**Work task:** Report each line of the entries below that includes "outline".

Document images with source code:
== Segment start ==

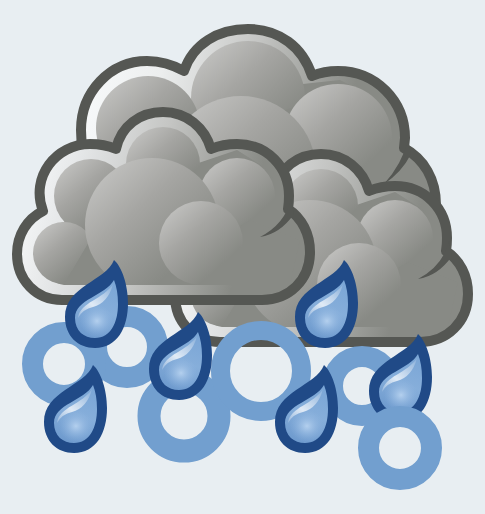
<!DOCTYPE html>
<html lang="en">
<head>
<meta charset="utf-8">
<title>Rain and hail weather icon</title>
<style>
:root {
  --sky: #e8eef2;
  --outline: #555753;
  --cloud: #888a85;
  --puff-light: #c3c3c1;
  --hail: #729fcf;
  --drop-edge: #204a87;
}
html, body { margin: 0; background: var(--sky); overflow: hidden; }
svg { display: block; width: 485px; height: 514px; }
.outline { fill: none; stroke: var(--outline); stroke-width: 10; stroke-linejoin: round; }
.notch { fill: var(--outline); }
.cloud-body { fill: var(--cloud); }
.puff { fill: url(#puff); }
.hail circle { fill: none; stroke: var(--hail); }
.drop-edge { fill: var(--drop-edge); }
.light { stop-color: var(--puff-light); }
.base { stop-color: var(--cloud); }
</style>
</head>
<body>
<svg viewBox="0 0 485 514" role="img" aria-label="Grey clouds with raindrops and hail">
  <defs>
    <linearGradient id="puff" x1="0.1" y1="0.08" x2="0.72" y2="0.78">
      <stop class="light" offset="0"/>
      <stop offset="0.45" stop-color="#a5a5a2"/>
      <stop class="base" offset="1"/>
    </linearGradient>
    <linearGradient id="rim" gradientUnits="userSpaceOnUse" x1="30" y1="180" x2="245" y2="235">
      <stop offset="0" stop-color="#f4f6f7"/>
      <stop offset="0.2" stop-color="#e4e6e7"/>
      <stop offset="0.55" stop-color="#c4c5c3"/>
      <stop class="base" offset="1"/>
    </linearGradient>
    <linearGradient id="back-rim" gradientUnits="userSpaceOnUse" x1="92" y1="90" x2="345" y2="140">
      <stop offset="0" stop-color="#f6f8f9"/>
      <stop offset="0.25" stop-color="#eceeee"/>
      <stop offset="0.6" stop-color="#c4c5c3"/>
      <stop class="base" offset="1"/>
    </linearGradient>
    <linearGradient id="water" x1="0.7" y1="0" x2="0.4" y2="1">
      <stop offset="0" stop-color="#7ba6d6"/>
      <stop offset="0.5" stop-color="#86aeda"/>
      <stop offset="1" stop-color="#6f9bce"/>
    </linearGradient>
    <radialGradient id="glow">
      <stop offset="0" stop-color="#b4d0ee"/>
      <stop offset="1" stop-color="#8fb5e0" stop-opacity="0"/>
    </radialGradient>
    <linearGradient id="shine" x1="1" y1="0" x2="0" y2="1">
      <stop offset="0" stop-color="#fff" stop-opacity="0.1"/>
      <stop offset="0.6" stop-color="#fff" stop-opacity="0.75"/>
      <stop offset="1" stop-color="#fff" stop-opacity="0.2"/>
    </linearGradient>

    <path id="cloud-shape" d="M62 300C36 300 17 280 17 254C17 235 27 219 43 211C30 177 56 144 90 144Q104 144 116 149C121 126 140 112 163 112C187 112 205 128 211 149Q223 144 237 144C267 144 289 167 289 196Q289 203 288 209C302 218 310 234 310 252C310 280 289 300 262 300Z"/>
    <clipPath id="cloud-clip"><use href="#cloud-shape"/></clipPath>
    <path id="back-shape" d="M110 200C90 180 81 157 81 130C81 92 110 61 147 61Q166 61 184 71C193 44 218 29 248 29C279 29 303 47 312 76Q324 71 338 71C376 71 405 101 405 138L404 148C424 159 436 179 436 205L430 260H130Z"/>
    <clipPath id="back-clip"><use href="#back-shape"/></clipPath>

    <g id="cloud">
      <g clip-path="url(#cloud-clip)">
        <use href="#cloud-shape" fill="url(#rim)"/>
        <path class="cloud-body" d="M64 285A32 32 0 0 1 64 222L90 200L163 175L237 150L300 190V285Z"/>
        <circle class="puff" cx="163" cy="164" r="37"/>
        <circle class="puff" cx="91" cy="196" r="37"/>
        <circle class="puff" cx="64" cy="253" r="31"/>
        <path class="cloud-body" d="M64 284L96 230L160 240L237 155L310 200V305H200L190 284Z"/>
        <circle class="puff" cx="237" cy="196" r="38"/>
        <circle class="puff" cx="152" cy="225" r="67"/>
        <path class="cloud-body" d="M204 285H290L300 240L250 220L215 240Z"/>
        <circle class="puff" cx="201" cy="243" r="42"/>
        <path fill="url(#rim)" d="M60 285H240V296H60Z"/>
      </g>
      <use href="#cloud-shape" class="outline"/>
      <path class="notch" d="M291 199Q285 224 260 237Q280 234 294 214Z"/>
    </g>

    <g id="raindrop">
      <path class="drop-edge" d="M114 260C106 281 65 286 65 317C65 336 78 348 95 348C117 348 128 328 128 303C128 285 122 267 114 260Z"/>
      <path fill="url(#water)" d="M114 280C105 296 75 299 75 318C75 331 84 338 95 338C111 338 118 322 118 304Q118 290 114 280Z"/>
      <ellipse cx="97" cy="321" rx="17" ry="16" fill="url(#glow)"/>
      <path fill="url(#shine)" d="M113 284C104 299 80 302 78 318Q83 309 93 307Q108 303 113 284Z"/>
    </g>
  </defs>

  <rect width="485" height="514" fill="var(--sky)"/>

  <g id="back-cloud">
    <g clip-path="url(#back-clip)">
      <use href="#back-shape" fill="url(#back-rim)"/>
      <path class="cloud-body" d="M98 150L150 120L248 90L340 80L440 130V270H120Z"/>
      <circle class="puff" cx="248" cy="98" r="57"/>
      <circle class="puff" cx="148" cy="128" r="52"/>
      <path class="cloud-body" d="M180 150L338 90L405 130L440 260H180Z"/>
      <circle class="puff" cx="338" cy="138" r="54"/>
      <circle class="puff" cx="241" cy="171" r="75"/>
      <path class="cloud-body" d="M399 153Q385 185 350 195L330 260H440V190Z"/>
    </g>
    <use href="#back-shape" class="outline"/>
    <path class="notch" d="M408 140Q402 164 384 184Q402 172 411 154Z"/>
  </g>

  <use href="#cloud" x="158" y="42"/>

  <g class="hail" stroke-width="21">
    <circle cx="127" cy="347" r="30.5"/>
    <circle cx="64" cy="364" r="31.5"/>
    <circle cx="362" cy="386" r="29.5"/>
  </g>

  <use href="#cloud"/>

  <g class="hail">
    <circle cx="184" cy="416" r="35" stroke-width="23"/>
    <circle cx="261" cy="371" r="40.5" stroke-width="19"/>
  </g>

  <g id="rain">
    <use href="#raindrop"/>
    <use href="#raindrop" x="84" y="52"/>
    <use href="#raindrop" x="-21" y="105"/>
    <use href="#raindrop" x="230"/>
    <use href="#raindrop" x="210" y="105"/>
    <use href="#raindrop" x="304" y="74"/>
  </g>

  <g class="hail" stroke-width="21">
    <circle cx="400" cy="448" r="31.5" style="fill:var(--sky)"/>
  </g>
</svg>
</body>
</html>
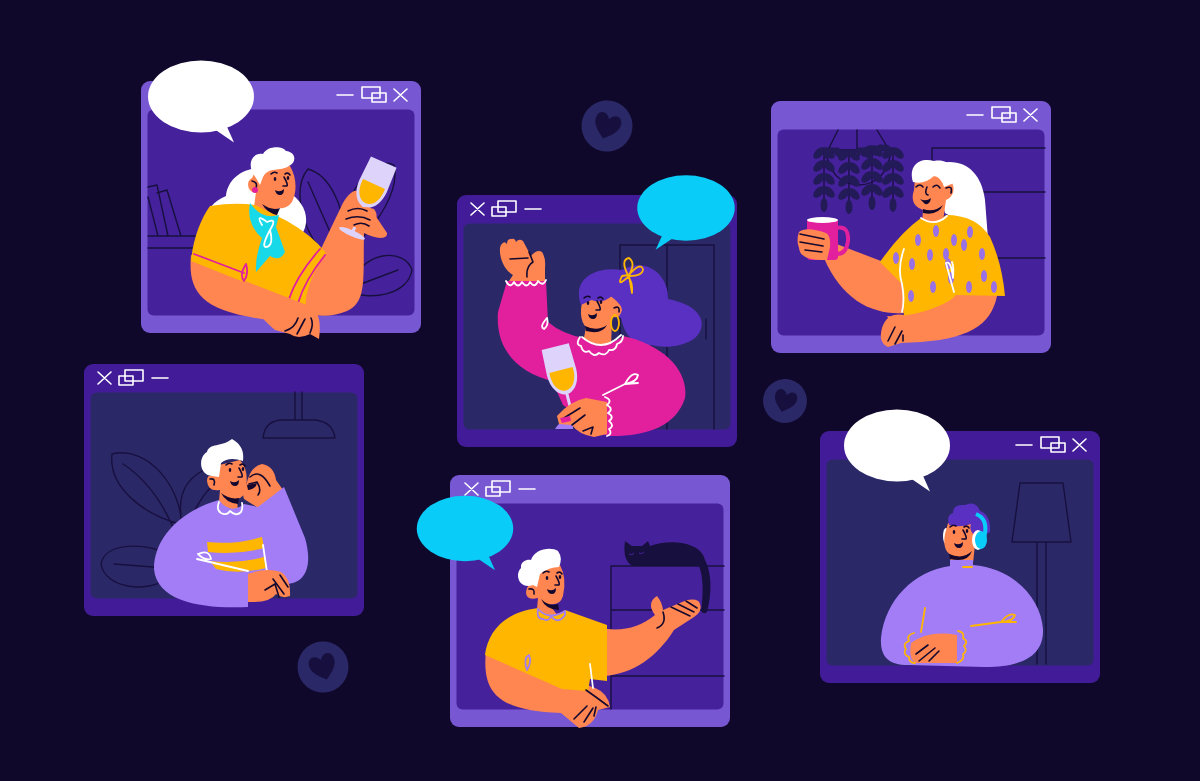
<!DOCTYPE html>
<html lang="en">
<head>
<meta charset="utf-8">
<title>Online party</title>
<style>
:root{--night:#10082a;--ink:#14082e;--navy:#2b2868;--violet:#46219c;--frame-light:#7857d3;--frame-dark:#421c98;--decor:#17103f;--leaf:#231a58;--skin:#ff8650;--gold:#ffb600;--pink:#e2209d;--lilac:#a27df6;--hair:#5a30c2;--cyan:#0accf8;--glass:#ddd3fb;--white:#fff}
html,body{margin:0;height:100%;overflow:hidden;background:var(--night)}
svg{display:block;width:1200px;height:781px}
.light{--frame:var(--frame-light);--screen:var(--violet)}
.dark{--frame:var(--frame-dark);--screen:var(--navy)}
.frame{fill:var(--frame)}.screen{fill:var(--screen)}
.line,.decor,.trim,.controls{fill:none;stroke-linecap:round;stroke-linejoin:round}
.line{stroke:var(--ink);stroke-width:1.6}
.decor{stroke:var(--decor);stroke-width:1.4}
.trim{stroke:var(--white);stroke-width:1.8}
.controls{stroke:var(--white);stroke-width:1.6}
.skin{fill:var(--skin)}.gold{fill:var(--gold)}.pink{fill:var(--pink)}.lilac{fill:var(--lilac)}
.white{fill:var(--white)}.cyan{fill:var(--cyan)}.hair{fill:var(--hair)}.ink{fill:var(--ink)}
.shade{fill:var(--decor)}.leaf{fill:var(--leaf)}.glass{fill:var(--glass)}.navy{fill:var(--navy)}
.trim.on-gold{stroke:var(--gold)}.trim.on-pink{stroke:var(--pink)}.trim.on-lilac{stroke:var(--lilac)}
</style>
</head>
<body>
<svg viewBox="0 0 1200 781" role="img" aria-label="Friends meeting in video chat windows">
<defs>
<g id="panel"><rect class="frame" width="280" height="252" rx="9"/><rect class="screen" x="6.5" y="28.5" width="267" height="206" rx="6"/></g>
<g id="controls" class="controls"><path d="M196 14H212M253 8L266 20M266 8L253 20"/><rect x="221" y="6" width="18" height="11"/><rect x="231" y="12" width="14" height="9"/></g>
<g id="heart"><circle class="navy" r="25.5"/><path class="shade" d="M0 13C-8 7-14 1-13-6C-12-14-3-14 0-7C3-14 12-14 13-6C14 1 8 7 0 13Z"/></g>
<g id="bubble"><ellipse rx="53" ry="36"/><path d="M11 31L33 46L25 28Z"/></g>
<g id="wineglass"><path class="glass" d="M-14-24H14L15 2C15 17 7 25 0 25S-15 17-15 2ZM-1.5 24H1.5V54H-1.5Z"/><path class="gold" d="M-12 0H12C13 13 7 21 0 21S-13 13-12 0Z"/><ellipse class="glass" cy="54" rx="14" ry="3"/></g>
<g id="leaves" class="leaf"><ellipse cx="-5" cy="5" rx="7" ry="4" transform="rotate(-45 -5 5)"/><ellipse cx="5" cy="5" rx="7" ry="4" transform="rotate(45 5 5)"/></g>
<g id="vine"><path class="decor" d="M0 0V56"/><use href="#leaves"/><use href="#leaves" y="13"/><use href="#leaves" y="26"/><use href="#leaves" y="39"/><ellipse class="leaf" cy="57" rx="3.5" ry="7"/></g>
<g id="face"><path class="line" d="M-8-11Q-5-14-2-12M6-11Q9-13 11-10M5-8Q9-1 8 1L4 1"/><ellipse class="ink" cx="-4" cy="-6" rx="1.3" ry="2"/><ellipse class="ink" cx="9" cy="-7" rx="1.3" ry="2"/><path class="ink" d="M-4 5Q1 8 5 4Q5 10 1 10Q-3 10-4 5Z"/></g>
<clipPath id="centre-screen"><path d="M463 223H731V429H463Z"/></clipPath>
</defs>

<rect width="1200" height="781" fill="var(--night)"/>
<g id="hearts"><use href="#heart" transform="translate(607 126) rotate(17)"/><use href="#heart" transform="translate(785 401) rotate(17) scale(.86)"/><use href="#heart" transform="translate(323 667) rotate(-17)"/></g>

<g id="window-scarf" class="light">
<use href="#panel" x="141" y="81"/><use href="#controls" x="141" y="81"/>
<path class="decor" d="M148 236H215M148 248H215M148 187L157 185L168 236M157 193L167 190L181 236M148 197L158 236"/>
<path class="decor" d="M325 255C298 225 294 185 308 169C330 175 347 210 342 240M308 182L338 250M340 235C345 190 375 155 394 165C400 190 378 225 350 250M386 172L345 245M352 282C365 250 405 248 412 270C408 295 370 302 345 290M345 290L398 270"/>
<path class="white" d="M258 168C236 170 227 184 226 196C205 205 201 222 213 232L296 242C315 222 304 202 290 193Z"/>
<path class="skin" d="M258 166H290C297 178 297 192 292 202C288 208 281 209 278 208L276 228L252 222L256 192C248 194 245 181 252 178Z"/>
<path class="ink" d="M262 204Q272 211 280 208L277 215Q267 213 262 204Z"/>
<path class="white" d="M256 178C246 166 251 152 263 154C268 145 283 146 286 151C296 152 297 162 289 166C280 172 269 166 263 177L260 185Z"/>
<use href="#face" x="279" y="185"/><path class="line" d="M252 181Q258 182 256 188"/><circle class="pink" cx="255" cy="190" r="3"/>
<path class="skin" d="M191 255C188 290 198 312 270 320L296 300L245 270Z"/>
<path class="skin" d="M318 255L341 207C347 194 355 188 359 192L375 215L387 233C388 240 375 239 364 233C363 280 367 302 347 311C328 319 307 317 286 304Z"/>
<path class="gold" d="M210 206Q235 202 255 205L287 221Q312 235 326 253C310 275 304 300 306 307L244 282L191 261C193 240 200 220 210 206Z"/>
<path class="trim on-pink" d="M194 254L244 273M320 249Q297 275 289 299M325 255Q305 280 298 303M246 264Q239 275 244 281Q249 274 246 264"/>
<path fill="#18d9e8" d="M250 203Q262 220 279 215L276 227L285 252Q280 262 270 256L256 272Q255 257 262 238Q246 224 250 203Z"/>
<path class="trim" d="M262 225Q255 213 267 222Q278 217 270 230Q261 247 266 247Q274 246 270 230"/>
<path class="skin" d="M245 281L307 305Q323 310 319 339L310 334Q298 340 290 334L275 330Q263 320 255 309Z"/>
<path class="line" d="M285 331Q295 328 298 318M297 334L305 319M310 333Q314 324 311 318"/>
<use href="#wineglass" transform="translate(374 184) rotate(24)"/>
<path class="skin" d="M346 212Q360 204 374 209Q381 218 369 228L360 229L346 224Z"/><path class="line" d="M348 211Q358 206 367 211M346 219Q359 214 370 220M354 225Q362 221 369 226"/>
</g>

<g id="window-toast" class="dark">
<use href="#panel" x="457" y="195"/><use href="#controls" transform="translate(737 195) scale(-1 1)"/>
<path class="decor" d="M620 429V245H714V429M667 245V429M706 319V339"/>
<path class="hair" d="M580 300C574 278 597 266 622 270C646 256 669 275 668 299C704 306 708 326 695 338C682 348 661 348 652 345C634 346 625 336 621 318Z"/>
<path class="skin" d="M584 294Q597 308 612 296Q621 302 622 310Q620 319 612 317L611 349Q595 358 583 343L586 327Q577 318 584 294Z"/>
<path class="ink" d="M585 326Q597 332 607 325Q602 335 586 331Z"/>
<path class="hair" d="M581 305C572 280 595 266 620 272L625 312Q617 299 606 293Q596 298 581 305Z"/>
<use href="#face" x="592" y="309"/><path class="line" d="M614 308Q620 305 619 312"/><ellipse class="trim on-gold" cx="615" cy="323" rx="4" ry="8"/>
<path class="trim on-gold" d="M632 293Q633 282 628 277Q616 288 622 276L628 275Q620 260 629 258Q636 263 629 275Q640 262 643 269Q643 276 629 276Z"/>
<path class="skin" d="M507 284L513 275C501 268 498 250 501 245Q504 240 507 244Q507 239 511 239Q515 238 516 242Q519 238 523 241L531 256Q537 249 542 252Q546 258 545 268V283Z"/><path class="line" d="M510 259L528 258M527 277Q526 266 533 262L529 252"/>
<path class="pink" d="M507 281H546L548 322Q562 334 584 338Q603 352 623 336C665 345 689 372 685 398C676 427 645 437 607 436L563 405L552 381C517 372 495 349 498 312Z"/>
<path class="trim" d="M506 281q4 8 8 1q4 7 8 0q5 7 8 0q5 7 8-1q5 6 8-1M580 337q-5 8 1 9q2 8 8 5q5 7 10 2q7 4 10-3q7 1 8-6q6-2 6-8M582 337Q602 354 621 335M547 318Q539 327 544 329Q549 325 547 318M603 395L625 384Q632 371 638 375Q637 382 625 384L638 383"/>
<g clip-path="url(#centre-screen)"><use href="#wineglass" transform="translate(561 370) rotate(-14)"/><path class="lilac" d="M555 429Q560 420 573 418V430Z"/></g>
<path class="skin" d="M557 416Q570 401 586 398L607 402V434L594 437Q578 434 572 425L559 424Z"/><path class="line" d="M564 418L580 408M572 425L585 415M583 431L593 427L591 434"/><path class="pink" d="M560 418L570 416L571 421L562 423Z"/>
<path class="trim" d="M605 397q8 3 2 8q7 4 1 8q7 4 1 8q6 5 0 8q4 5-2 7"/>
</g>

<g id="window-mug" class="light">
<use href="#panel" x="771" y="101"/><use href="#controls" x="771" y="101"/>
<path class="decor" d="M932 148H1045M932 148V280M932 192H1045M932 258H1045"/>
<g id="hanging-plant"><path class="decor" d="M838 130L828 150M857 130V150M877 130L889 150M826 150H891Q887 184 859 185Q830 184 826 150"/>
<use href="#vine" x="824" y="148"/><use href="#vine" x="849" y="150"/><use href="#vine" x="872" y="146"/><use href="#vine" x="893" y="148"/><use href="#leaves" x="834" y="148"/><use href="#leaves" x="862" y="148"/><use href="#leaves" x="883" y="145"/></g>
<path class="white" d="M932 165C962 155 981 170 985 200L988 239L945 213Z"/>
<path class="skin" d="M915 178L940 172L951 180Q958 194 946 200L943 221L922 225L923 210Q909 205 914 190Z"/>
<path class="ink" d="M923 209Q934 213 943 205Q938 216 923 213Z"/>
<path class="white" d="M913 182C908 165 920 157 934 161C948 158 958 169 954 183L944 187Q941 177 934 176Q924 185 913 182Z"/>
<path class="line" d="M916 187Q920 183 923 187M933 187Q937 183 940 188M927 187Q924 194 928 195M946 188Q953 185 951 193"/><path class="ink" d="M920 199Q926 202 931 198Q930 205 925 204Z"/>
<path class="skin" d="M826 240L881 261L910 285L904 313C872 315 842 300 824 258Z"/>
<path d="M836 228Q849 225 848 241Q846 255 836 254" fill="none" stroke="var(--pink)" stroke-width="4"/><path class="pink" d="M807 220H838V257Q838 260 834 260H811Q807 260 807 257Z"/><ellipse class="white" cx="822.5" cy="220" rx="15.5" ry="3"/>
<path class="skin" d="M799 232Q806 226 826 233Q831 236 830 247L827 260Q800 261 799 248Q796 240 799 232Z"/><path class="line" d="M800 234L824 239M800 242L823 246M805 250L822 252"/>
<path class="skin" d="M998 290C994 322 974 338 921 342L901 343L888 347Q878 343 882 328Q887 312 904 315L950 292Z"/>
<path class="gold" d="M921 218Q935 226 946 215Q976 215 990 237Q1002 263 1005 296L956 295Q942 310 904 317L902 284L880 262Q900 233 921 218Z"/>
<g fill="#9a70e6"><g id="print"><ellipse cx="918" cy="240" rx="3" ry="6"/><ellipse cx="936" cy="231" rx="3" ry="6"/><ellipse cx="954" cy="240" rx="3" ry="6"/></g><use href="#print" x="-6" y="24"/><use href="#print" x="15" y="47"/><use href="#print" x="28" y="14"/><ellipse cx="970" cy="232" rx="3" ry="6"/><ellipse cx="984" cy="276" rx="3" ry="6"/><ellipse cx="994" cy="287" rx="3" ry="6"/><ellipse cx="896" cy="258" rx="3" ry="6"/><ellipse cx="911" cy="296" rx="3" ry="6"/></g>
<path class="skin" d="M887 316Q920 318 957 297H976Q970 337 900 341Z"/>
<path class="trim" d="M921 218Q935 227 947 216M904 249Q897 268 902 284Q905 300 902 312M954 292Q950 278 946 263Q951 260 953 278Q954 266 952 262"/>
<path class="line" d="M888 341L895 327M895 344L902 331M903 341L903 335"/>
</g>

<g id="window-daydream" class="dark">
<use href="#panel" x="84" y="364"/><use href="#controls" transform="translate(364 364) scale(-1 1)"/>
<path class="decor" d="M295 392V420M302 392V420M263 438Q265 420 283 420H315Q333 422 335 438ZM180 524C145 515 108 488 112 454C150 445 180 490 181 520M123 464Q160 488 180 545M181 515Q177 484 204 470M190 520Q213 470 237 481M170 555C145 542 105 542 101 564C105 588 145 594 170 578M114 564L166 568"/>
<path class="skin" d="M207 468L240 460Q249 470 246 488Q244 498 237 499L238 512L218 512L220 490Q208 492 207 481Q207 474 214 476Z"/><path class="ink" d="M221 493Q230 500 239 498L238 504Q226 503 221 493Z"/>
<path class="white" d="M212 476C199 475 198 457 207 452C209 443 222 447 232 439Q245 446 243 461Q229 456 221 463L219 477Z"/>
<use href="#face" x="234" y="476"/><path class="line" d="M210 479Q216 478 214 485"/>
<path class="skin" d="M246 486Q250 466 262 464Q274 466 276 480L283 490L260 509L244 499Q241 490 246 486Z"/><path class="line" d="M250 477Q260 468 270 486M249 484L257 482Q262 490 258 495"/><path class="ink" d="M247 485L257 483Q256 489 248 490Z"/>
<path class="lilac" d="M219 500Q230 515 244 504L258 507L284 487L305 538C312 562 308 582 288 584L248 577V607C205 609 157 603 154 569C154 536 183 510 219 500Z"/>
<path class="gold" d="M207 542Q235 545 262 537L264 548Q238 555 208 552ZM210 561Q238 564 264 557L266 568Q238 575 216 569Z"/>
<path class="trim" d="M219 502Q216 510 221 513Q227 516 230 511Q236 517 241 512Q243 508 242 503M263 545L267 572M198 554Q209 549 211 559Q205 561 198 554M197 559L248 571"/>
<path class="skin" d="M248 574Q266 567 281 572Q291 578 290 596Q282 599 276 594Q270 603 248 602Z"/><path class="line" d="M265 590L275 584L279 597M273 579L284 594M280 575L288 587"/>
</g>

<g id="window-cat" class="light">
<use href="#panel" x="450" y="475"/><use href="#controls" transform="translate(731 475) scale(-1 1)"/>
<path class="decor" d="M724 566H611V709M611 610H724M611 676H724"/>
<path class="shade" d="M625 541L632 546H642L648 541L650 546C668 539 701 541 705 560C713 575 711 598 707 612Q704 615 701 611Q705 582 699 566H633Q622 561 625 541Z"/><path d="M629 554q3 2 5-1M639 553q3 2 5-1" fill="none" stroke="var(--violet)"/>
<path class="skin" d="M527 588L538 570L560 565Q567 578 563 596Q560 606 549 604L558 616L536 620L538 598Q526 601 526 592Z"/><path class="ink" d="M541 599Q549 607 558 604L559 610Q546 610 541 599Z"/>
<path class="white" d="M533 585C520 590 514 575 521 568C520 561 528 559 531 560C534 549 551 546 558 551Q563 558 559 567Q549 567 540 574L537 587Z"/>
<use href="#face" x="551" y="584"/><path class="line" d="M529 589Q535 588 534 594"/>
<path class="skin" d="M600 628Q632 634 655 615Q646 603 657 596Q662 602 663 610L687 600Q699 598 700 604Q703 611 694 617L674 630C657 657 633 674 604 676Z"/><path class="line" d="M657 628Q667 624 663 612M671 607L690 616M686 601L697 608M678 604L694 612"/>
<path class="skin" d="M486 650C482 690 494 711 561 713L579 728Q594 726 598 710L610 707Q608 693 595 688L525 663Z"/>
<path class="gold" d="M538 608Q550 620 565 610L607 625V681L590 679L588 691L562 689L485 655C488 631 505 612 538 608Z"/>
<path class="trim on-lilac" d="M538 609Q536 619 543 619Q549 622 551 616Q558 625 565 615V611M538 609Q549 621 565 611M527 670Q523 658 529 655Q532 662 527 670"/><path class="trim" d="M590 664L593 688"/>
<path class="line" d="M574 719L587 706M584 722L593 708M586 690Q596 697 608 706M594 716L596 707"/>
</g>

<g id="window-headphones" class="dark">
<use href="#panel" x="820" y="431"/><use href="#controls" x="820" y="431"/>
<path class="decor" d="M1020 483H1063L1071 542H1012ZM1037 542V664M1046 542V664"/>
<ellipse class="white" cx="946" cy="536" rx="3" ry="8"/>
<path class="skin" d="M948 523L976 522L975 545L973 563L950 565L951 555Q942 550 945 534Z"/><path class="ink" d="M949 554Q963 560 972 551Q968 563 950 559Z"/>
<path class="hair" d="M949 525Q946 515 953 513Q953 504 965 505Q976 500 980 511Q991 515 990 532L978 538Q968 532 971 524Q960 528 949 525Z"/>
<path d="M976 514Q989 519 984 538" fill="none" stroke="var(--cyan)" stroke-width="4"/><ellipse class="white" cx="978" cy="540" rx="6" ry="10"/><ellipse class="cyan" cx="981" cy="540" rx="6" ry="9"/>
<use href="#face" x="958" y="538"/>
<path class="lilac" d="M950 560H973V565C1013 568 1041 598 1043 629C1044 656 1022 667 985 667L908 665C888 665 880 656 881 638C885 600 914 571 950 566Z"/>
<path class="trim on-gold" d="M963 567H972M925 608L921 632M971 626L1001 622Q1009 612 1015 615Q1014 621 1001 622L1016 622"/>
<path class="skin" d="M911 643Q929 630 957 635V663H917Q908 661 911 643Z"/><path class="line" d="M916 654L928 645M919 661L935 648M929 661L939 651"/>
<path class="trim on-gold" d="M914 633q-8 2-5 8q-7 3-3 8q-4 5 3 8q0 6 6 6M958 631q7 1 5 7q6 4 1 8q4 5-1 8q2 6-6 9"/>
</g>

<g id="speech-bubbles">
<use href="#bubble" class="white" x="201" y="96.5"/>
<use href="#bubble" class="cyan" transform="translate(686 208) scale(-.92 .91)"/>
<use href="#bubble" class="cyan" transform="translate(465 528.5) scale(.91 .91)"/>
<use href="#bubble" class="white" x="897" y="445.5"/>
</g>
</svg>
</body>
</html>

== Segment end ==

**Exercise output:**
  --outline: #555753;
.outline { fill: none; stroke: var(--outline); stroke-width: 10; stroke-linejoin: round; }
.notch { fill: var(--outline); }
      <use href="#cloud-shape" class="outline"/>
    <use href="#back-shape" class="outline"/>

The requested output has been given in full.